BEGIN

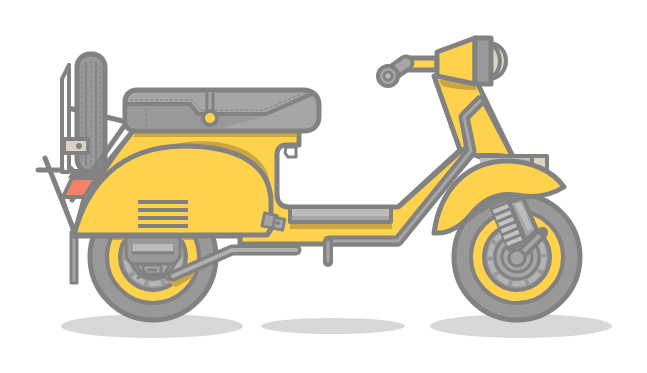
<!DOCTYPE html>
<html lang="en">
<head>
<meta charset="utf-8">
<title>Yellow scooter</title>
<style>
:root {
  --paper: #ffffff;
  --line: #828282;
  --tyre: #999999;
  --steel: #a6a6a6;
  --light-steel: #bcbcbc;
  --yellow: #ffd24d;
  --yellow-shade: #cba63f;
  --red: #f58267;
  --cream: #dcd3c4;
  --shadow: #d8d8d8;
}
html, body { margin: 0; background: var(--paper); overflow: hidden; }
svg { display: block; width: 647px; height: 373px; }
.outline { stroke: var(--line); stroke-width: 5; stroke-linejoin: round; stroke-linecap: round; }
.thin { stroke-width: 3; }
.mid { stroke-width: 4; }
.none { fill: none; }
.tyre { fill: var(--tyre); }
.steel { fill: var(--steel); }
.light { fill: var(--light-steel); }
.yellow { fill: var(--yellow); }
.shade { fill: var(--yellow-shade); }
.cream { fill: var(--cream); }
.red { fill: var(--red); }
.dark { fill: var(--line); }
.ground { fill: var(--shadow); }
.stitch { fill: none; stroke: var(--line); stroke-width: 1; stroke-dasharray: 3 2; }
</style>
</head>
<body>
<svg viewBox="0 0 647 373" role="img" aria-label="Yellow motor scooter seen from the side">
  <defs>
    <g id="wheel">
      <circle r="63" class="tyre outline"/>
      <circle r="46" class="yellow outline mid"/>
      <circle r="33" class="tyre outline mid"/>
      <circle r="27" class="none" stroke="#b4b4b4" stroke-width="5" stroke-dasharray="13 4"/>
      <circle r="22" class="steel outline thin"/>
    </g>
    <clipPath id="cowl-area">
      <path d="M74 235C86 188 118 146 184 146C240 146 270 166 271 201V229L267 235Z"/>
    </clipPath>
    <clipPath id="rear-rim"><circle cx="153" cy="257" r="44"/></clipPath>
    <clipPath id="front-rim"><circle cx="517" cy="257" r="63"/></clipPath>
  </defs>

  <g id="ground-shadows" class="ground">
    <ellipse cx="152" cy="326" rx="91" ry="12"/>
    <ellipse cx="333" cy="326" rx="72" ry="8"/>
    <ellipse cx="521" cy="326" rx="91" ry="12"/>
  </g>

  <g id="spare-wheel-and-rack">
    <path class="outline none" d="M68 108L127 122M68 166L79 176"/>
    <rect class="tyre outline" x="77" y="54" width="28" height="118" rx="13"/>
    <path class="none" stroke="#858585" stroke-width="2" d="M86 62V166M96 62V166"/>
    <path class="stitch" d="M82 66V162M91 60V168M100 66V162"/>
    <path class="dark" d="M73 169H98L93 178H68Z"/>
    <path class="outline mid" fill="#fff" d="M62 79L69 65V172H62Z"/>
    <path class="outline mid none" d="M69 65V108"/>
    <rect class="cream outline mid" x="64" y="139" width="24" height="14"/>
    <circle class="dark" cx="79" cy="146" r="3"/>
    <path class="outline none" d="M38 170H62M45 158L75 233"/>
    <path class="outline thin steel" d="M71 232H77V283H71Z"/>
  </g>

  <g id="rear-wheel">
    <use href="#wheel" x="153" y="257"/>
    <path class="shade" clip-path="url(#rear-rim)" d="M100 232H206V240H100ZM167 281L202 260V272L176 287Z"/>
    <path class="tyre outline thin" d="M126 236H180V253C180 260 176 264 169 264H137C130 264 126 260 126 253Z"/>
    <rect class="light" x="133" y="244" width="40" height="7"/>
    <path class="outline thin none" d="M133 253H173M136 264L143 276H163L170 264"/>
    <rect class="steel outline thin" x="143" y="265" width="18" height="9"/>
    <path class="outline thin none" d="M148 270H156M138 278L145 272M161 273L168 280"/>
  </g>

  <g id="front-wheel">
    <use href="#wheel" x="517" y="257"/>
    <circle class="none" stroke="#828282" stroke-width="3" cx="517" cy="257" r="15"/>
    <path clip-path="url(#front-rim)" fill="#858585" d="M444 234C453 217 475 203 496 199C522 194 548 203 567 194L550 202C524 194 500 202 486 210C470 219 460 231 444 234Z"/>
  </g>

  <g id="body">
    <path class="yellow outline" d="M133 131H299V145H286C280 145 277 149 277 155V194C277 202 281 207 289 207H398L460 150L434 76H474L513 157L472 153L398 244H240V236H74C84 200 105 165 133 131Z"/>
    <path class="shade" d="M136 133H297V137H133ZM439 80H472L477 90C464 91 451 88 442 86Z"/>
    <path class="shade" d="M164 146C222 132 268 150 270 185L266 188C258 158 226 146 164 146Z"/>
    <path class="shade" d="M290 223H392V229H290Z"/>
    <path class="outline none" d="M127 122L72 200M133 131L80 196"/>
  </g>

  <g id="leg-shield">
    <path class="outline steel mid" d="M482 98L462 117L472 151L397 239H328V263" fill-opacity="0"/>
    <path class="outline mid steel" d="M460 149L465 150L469 153L398 238H327V244H398L474 154L465 119L483 101L480 97L461 117L466 147L399 207"  fill-opacity="0"/>
    <path class="yellow" d="M467 119L483 104L508 153H475Z"/>
    <path class="outline none" d="M482 98L513 157"/>
    <path class="none" stroke="#828282" stroke-width="11" stroke-linejoin="round" d="M482 99L464 117L471 151L398 241H328"/>
    <path class="none" stroke="#a6a6a6" stroke-width="3" stroke-linejoin="round" d="M481 100L464 117L471 151L398 241H328"/>
    <path class="none" stroke="#828282" stroke-width="10" stroke-linecap="round" d="M328 241V262"/>
    <path class="none" stroke="#a6a6a6" stroke-width="3" d="M328 241V262"/>
    <rect class="light outline mid" x="290" y="207" width="101" height="15"/>
    <path class="none" stroke="#a6a6a6" stroke-width="4" d="M292 218H389"/>
  </g>

  <g id="kickstart-and-exhaust">
    <path class="none" stroke="#828282" stroke-width="11" stroke-linecap="round" stroke-linejoin="round" d="M173 276L232 250H296"/>
    <path class="none" stroke="#b0b0b0" stroke-width="4" stroke-linecap="round" stroke-linejoin="round" d="M173 276L232 250H296"/>
  </g>

  <g id="side-cowl">
    <path class="yellow outline" d="M74 235C86 188 118 146 184 146C240 146 270 166 271 201V229L267 235Z"/>
    <path clip-path="url(#cowl-area)" class="none" stroke="#ffd24d" stroke-width="2" d="M82 231C94 190 128 151 184 151"/>
    <path class="none" stroke="#828282" stroke-width="4" d="M138 202H188M138 210H188M138 218H188M138 226H188"/>
    <g transform="rotate(12 273 222)">
      <rect class="steel outline thin" x="263" y="215" width="13" height="13"/>
      <rect class="steel outline thin" x="274" y="217" width="10" height="11"/>
      <circle class="dark" cx="278" cy="222" r="2"/>
    </g>
  </g>

  <g id="tail-light">
    <path class="red outline mid" d="M72 178H96L84 197H63Z"/>
    <path class="outline mid none" d="M62 196L74 234M84 197L74 234"/>
  </g>

  <g id="seat">
    <path class="steel outline" d="M137 90H303C313 90 319 96 319 105V116C319 126 313 131 304 131H136C129 131 125 127 125 121V102C125 95 130 90 137 90Z"/>
    <path class="tyre" d="M128 106H190L199 115H262L306 93C313 94 316 99 316 106V116C316 124 312 128 304 128H136C131 128 128 125 128 121Z"/>
    <path class="steel" d="M266 116L311 96C315 100 316 104 316 110V116C316 124 312 128 304 128H222Z"/>
    <path class="outline mid none" d="M127 104H190L198 114H266L312 94"/>
    <path class="stitch" d="M130 100H192L200 110H264L301 94M146 108V128"/>
    <path class="none" stroke="#828282" stroke-width="9" d="M210 91V113"/>
    <path class="none" stroke="#a6a6a6" stroke-width="3" d="M210 92V113"/>
    <circle class="yellow outline mid" cx="210" cy="118" r="7"/>
    <path class="outline mid none" d="M299 133V145H287"/>
    <path class="outline thin" fill="#fff" d="M286 147H296V157H288L285 153Z"/>
  </g>

  <g id="front-suspension">
    <path class="steel outline mid" d="M509 202L523 198L537 230L526 240Z"/>
    <path class="light" d="M515 204L521 202L532 228L528 231Z"/>
    <path class="none" stroke="#828282" stroke-width="20" d="M499 205L517 248"/>
    <path class="none" stroke="#c2c2c2" stroke-width="16" stroke-dasharray="4 3" d="M500 207L516 246"/>
    <path class="none" stroke="#828282" stroke-width="12" stroke-linecap="round" d="M517 258L542 233"/>
    <path class="none" stroke="#a6a6a6" stroke-width="4" stroke-linecap="round" d="M517 258L541 234"/>
    <circle class="steel outline thin" cx="517" cy="258" r="8"/>
    <circle class="dark" cx="543" cy="232" r="5"/>
  </g>

  <g id="front-mudguard">
    <path class="outline mid cream" d="M476 156H547V171H520Z"/>
    <path class="light" d="M480 158H532V168H480Z"/>
    <path class="outline none mid" d="M532 157V168"/>
    <path class="yellow outline" d="M434 233C440 189 468 161 507 161C530 161 552 170 564 187C548 197 532 198 516 195C496 192 482 201 472 213C460 228 448 234 434 233Z"/>
  </g>

  <g id="handlebar-and-headlight">
    <path class="yellow outline" d="M407 58H437V70H407Z"/>
    <path class="none" stroke="#828282" stroke-width="17" stroke-linecap="round" stroke-linejoin="round" d="M388 76L406 63"/>
    <path class="none" stroke="#a6a6a6" stroke-width="9" stroke-linecap="round" d="M390 74L406 63"/>
    <circle class="steel outline mid" cx="388" cy="76" r="10"/>
    <circle class="light outline thin" cx="388" cy="76" r="4"/>
    <path class="cream outline mid" d="M490 43C500 44 506 52 506 61C506 70 500 78 490 79Z"/>
    <path class="yellow outline" d="M437 52L475 38V84L437 76Z"/>
    <path class="tyre outline" d="M475 38H491V84H475Z"/>
    <path class="none" stroke="#828282" stroke-width="4" d="M490 43C496 46 500 54 500 61C500 68 496 76 490 79"/>
  </g>
</svg>
</body>
</html>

END

State the number of lines in the entries above that contain the word "cowl", and nothing more.

3